- Exercise objective -
Each entry must be returned exactly. None may be omitted.
::::
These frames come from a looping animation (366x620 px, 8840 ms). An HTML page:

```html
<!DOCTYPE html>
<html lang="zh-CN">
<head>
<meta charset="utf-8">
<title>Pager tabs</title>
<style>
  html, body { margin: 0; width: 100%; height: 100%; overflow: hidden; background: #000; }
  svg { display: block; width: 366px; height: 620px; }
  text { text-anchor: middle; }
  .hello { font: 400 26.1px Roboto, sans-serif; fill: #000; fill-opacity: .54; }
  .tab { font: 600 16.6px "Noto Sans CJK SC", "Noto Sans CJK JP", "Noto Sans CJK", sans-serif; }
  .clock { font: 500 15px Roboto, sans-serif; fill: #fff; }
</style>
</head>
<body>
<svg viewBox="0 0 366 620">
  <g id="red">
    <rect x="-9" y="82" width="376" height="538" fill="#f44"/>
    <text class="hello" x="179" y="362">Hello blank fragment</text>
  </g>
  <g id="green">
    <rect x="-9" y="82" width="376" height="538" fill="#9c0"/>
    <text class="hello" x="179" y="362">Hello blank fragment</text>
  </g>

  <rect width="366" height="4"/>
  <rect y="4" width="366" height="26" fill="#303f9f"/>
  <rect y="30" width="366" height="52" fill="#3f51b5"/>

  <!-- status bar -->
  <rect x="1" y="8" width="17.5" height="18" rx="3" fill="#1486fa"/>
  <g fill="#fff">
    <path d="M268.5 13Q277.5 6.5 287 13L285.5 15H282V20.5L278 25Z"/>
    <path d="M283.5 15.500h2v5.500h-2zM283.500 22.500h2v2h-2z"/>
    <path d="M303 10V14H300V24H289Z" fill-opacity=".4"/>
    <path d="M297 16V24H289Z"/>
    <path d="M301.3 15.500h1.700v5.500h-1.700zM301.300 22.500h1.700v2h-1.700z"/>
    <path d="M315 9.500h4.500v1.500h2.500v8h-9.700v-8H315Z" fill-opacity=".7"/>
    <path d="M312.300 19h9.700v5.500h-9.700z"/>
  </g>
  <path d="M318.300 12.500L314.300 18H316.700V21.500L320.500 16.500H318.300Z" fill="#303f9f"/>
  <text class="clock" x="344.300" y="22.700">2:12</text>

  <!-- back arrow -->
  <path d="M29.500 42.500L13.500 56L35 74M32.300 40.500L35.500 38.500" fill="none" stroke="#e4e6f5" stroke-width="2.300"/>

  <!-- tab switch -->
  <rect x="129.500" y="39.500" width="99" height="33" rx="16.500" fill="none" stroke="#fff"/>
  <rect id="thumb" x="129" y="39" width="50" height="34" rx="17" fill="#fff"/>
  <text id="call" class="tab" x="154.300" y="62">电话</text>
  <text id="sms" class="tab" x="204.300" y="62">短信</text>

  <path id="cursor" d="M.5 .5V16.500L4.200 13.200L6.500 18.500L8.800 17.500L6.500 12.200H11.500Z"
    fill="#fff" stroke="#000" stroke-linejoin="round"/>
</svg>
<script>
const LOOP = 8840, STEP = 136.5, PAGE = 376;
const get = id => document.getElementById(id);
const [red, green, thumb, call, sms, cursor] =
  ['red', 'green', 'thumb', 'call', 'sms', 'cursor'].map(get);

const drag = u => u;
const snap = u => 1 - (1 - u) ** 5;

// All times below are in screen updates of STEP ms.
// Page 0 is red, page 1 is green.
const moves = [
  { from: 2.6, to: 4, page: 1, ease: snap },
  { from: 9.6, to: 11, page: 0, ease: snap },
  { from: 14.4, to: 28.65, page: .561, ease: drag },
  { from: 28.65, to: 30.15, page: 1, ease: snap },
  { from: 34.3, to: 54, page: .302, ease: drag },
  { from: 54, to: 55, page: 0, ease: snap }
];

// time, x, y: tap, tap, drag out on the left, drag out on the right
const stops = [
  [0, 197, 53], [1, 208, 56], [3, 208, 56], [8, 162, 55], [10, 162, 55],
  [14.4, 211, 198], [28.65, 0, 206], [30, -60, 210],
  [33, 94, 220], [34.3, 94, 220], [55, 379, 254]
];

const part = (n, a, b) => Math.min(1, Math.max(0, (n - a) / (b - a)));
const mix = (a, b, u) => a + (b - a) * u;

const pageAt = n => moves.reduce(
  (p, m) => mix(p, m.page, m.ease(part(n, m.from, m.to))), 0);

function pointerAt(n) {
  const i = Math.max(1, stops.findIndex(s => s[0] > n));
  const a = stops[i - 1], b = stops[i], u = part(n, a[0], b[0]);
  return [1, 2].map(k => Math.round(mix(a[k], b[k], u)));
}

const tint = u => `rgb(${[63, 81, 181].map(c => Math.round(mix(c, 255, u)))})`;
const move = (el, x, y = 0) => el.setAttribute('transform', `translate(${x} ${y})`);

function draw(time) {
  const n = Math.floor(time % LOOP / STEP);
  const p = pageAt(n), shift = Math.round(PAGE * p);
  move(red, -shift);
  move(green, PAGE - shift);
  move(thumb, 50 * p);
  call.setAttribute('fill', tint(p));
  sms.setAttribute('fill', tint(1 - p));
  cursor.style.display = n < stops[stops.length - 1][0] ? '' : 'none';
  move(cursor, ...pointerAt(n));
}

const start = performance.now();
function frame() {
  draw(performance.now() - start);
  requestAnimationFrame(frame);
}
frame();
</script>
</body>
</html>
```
::::
- Output below -
These frames come from a looping animation (366x620 px, 8840 ms). An HTML page:

```html
<!DOCTYPE html>
<html lang="zh-CN">
<head>
<meta charset="utf-8">
<title>Pager tabs</title>
<style>
  html, body { margin: 0; width: 100%; height: 100%; overflow: hidden; background: #000; }
  svg { display: block; width: 366px; height: 620px; }
  text { text-anchor: middle; }
  .hello { font: 400 26.1px Roboto, sans-serif; fill: #000; fill-opacity: .54; }
  .tab { font: 600 16.6px "Noto Sans CJK SC", "Noto Sans CJK JP", "Noto Sans CJK", sans-serif; }
  .clock { font: 500 15px Roboto, sans-serif; fill: #fff; }
</style>
</head>
<body>
<svg viewBox="0 0 366 620">
  <g id="red">
    <rect x="-9" y="82" width="376" height="538" fill="#f44"/>
    <text class="hello" x="179" y="362">Hello blank fragment</text>
  </g>
  <g id="green">
    <rect x="-9" y="82" width="376" height="538" fill="#9c0"/>
    <text class="hello" x="179" y="362">Hello blank fragment</text>
  </g>

  <rect width="366" height="4"/>
  <rect y="4" width="366" height="26" fill="#303f9f"/>
  <rect y="30" width="366" height="52" fill="#3f51b5"/>

  <!-- status bar -->
  <rect x="1" y="8" width="17.5" height="18" rx="3" fill="#1486fa"/>
  <g fill="#fff">
    <path d="M268.5 13Q277.5 6.5 287 13L285.5 15H282V20.5L278 25Z"/>
    <path d="M283.5 15.500h2v5.500h-2zM283.500 22.500h2v2h-2z"/>
    <path d="M303 10V14H300V24H289Z" fill-opacity=".4"/>
    <path d="M297 16V24H289Z"/>
    <path d="M301.3 15.500h1.700v5.500h-1.700zM301.300 22.500h1.700v2h-1.700z"/>
    <path d="M315 9.500h4.500v1.500h2.500v8h-9.700v-8H315Z" fill-opacity=".7"/>
    <path d="M312.300 19h9.700v5.500h-9.700z"/>
  </g>
  <path d="M318.300 12.500L314.300 18H316.700V21.500L320.500 16.500H318.300Z" fill="#303f9f"/>
  <text class="clock" x="344.300" y="22.700">2:12</text>

  <!-- back arrow -->
  <path d="M29.500 42.500L13.500 56L35 74M32.300 40.500L35.500 38.500" fill="none" stroke="#e4e6f5" stroke-width="2.300"/>

  <!-- tab switch -->
  <rect x="129.500" y="39.500" width="99" height="33" rx="16.500" fill="none" stroke="#fff"/>
  <rect id="thumb" x="129" y="39" width="50" height="34" rx="17" fill="#fff"/>
  <text id="call" class="tab" x="154.300" y="62">电话</text>
  <text id="sms" class="tab" x="204.300" y="62">短信</text>

  <path id="cursor" d="M.5 .5V16.500L4.200 13.200L6.500 18.500L8.800 17.500L6.500 12.200H11.500Z"
    fill="#fff" stroke="#000" stroke-linejoin="round"/>
</svg>
<script>
const LOOP = 8840, STEP = 136.5, PAGE = 376;
const get = id => document.getElementById(id);
const [red, green, thumb, call, sms, cursor] =
  ['red', 'green', 'thumb', 'call', 'sms', 'cursor'].map(get);

const drag = u => u;
const snap = u => 1 - (1 - u) ** 5;

// All times below are in screen updates of STEP ms.
// Page 0 is red, page 1 is green.
const moves = [
  { from: 2.6, to: 4, page: 1, ease: snap },
  { from: 9.6, to: 11, page: 0, ease: snap },
  { from: 14.4, to: 28.65, page: .561, ease: drag },
  { from: 28.65, to: 30.15, page: 1, ease: snap },
  { from: 34.3, to: 54, page: .302, ease: drag },
  { from: 54, to: 55, page: 0, ease: snap }
];

// time, x, y: tap, tap, drag out on the left, drag out on the right
const stops = [
  [0, 197, 53], [1, 208, 56], [3, 208, 56], [8, 162, 55], [10, 162, 55],
  [14.4, 211, 198], [28.65, 0, 206], [30, -60, 210],
  [33, 94, 220], [34.3, 94, 220], [55, 379, 254]
];

const part = (n, a, b) => Math.min(1, Math.max(0, (n - a) / (b - a)));
const mix = (a, b, u) => a + (b - a) * u;

const pageAt = n => moves.reduce(
  (p, m) => mix(p, m.page, m.ease(part(n, m.from, m.to))), 0);

function pointerAt(n) {
  const i = Math.max(1, stops.findIndex(s => s[0] > n));
  const a = stops[i - 1], b = stops[i], u = part(n, a[0], b[0]);
  return [1, 2].map(k => Math.round(mix(a[k], b[k], u)));
}

const tint = u => `rgb(${[63, 81, 181].map(c => Math.round(mix(c, 255, u)))})`;
const move = (el, x, y = 0) => el.setAttribute('transform', `translate(${x} ${y})`);

function draw(time) {
  const n = Math.floor(time % LOOP / STEP);
  const p = pageAt(n), shift = Math.round(PAGE * p);
  move(red, -shift);
  move(green, PAGE - shift);
  move(thumb, 50 * p);
  call.setAttribute('fill', tint(p));
  sms.setAttribute('fill', tint(1 - p));
  cursor.style.display = n < stops[stops.length - 1][0] ? '' : 'none';
  move(cursor, ...pointerAt(n));
}

const start = performance.now();
function frame() {
  draw(performance.now() - start);
  requestAnimationFrame(frame);
}
frame();
</script>
</body>
</html>
```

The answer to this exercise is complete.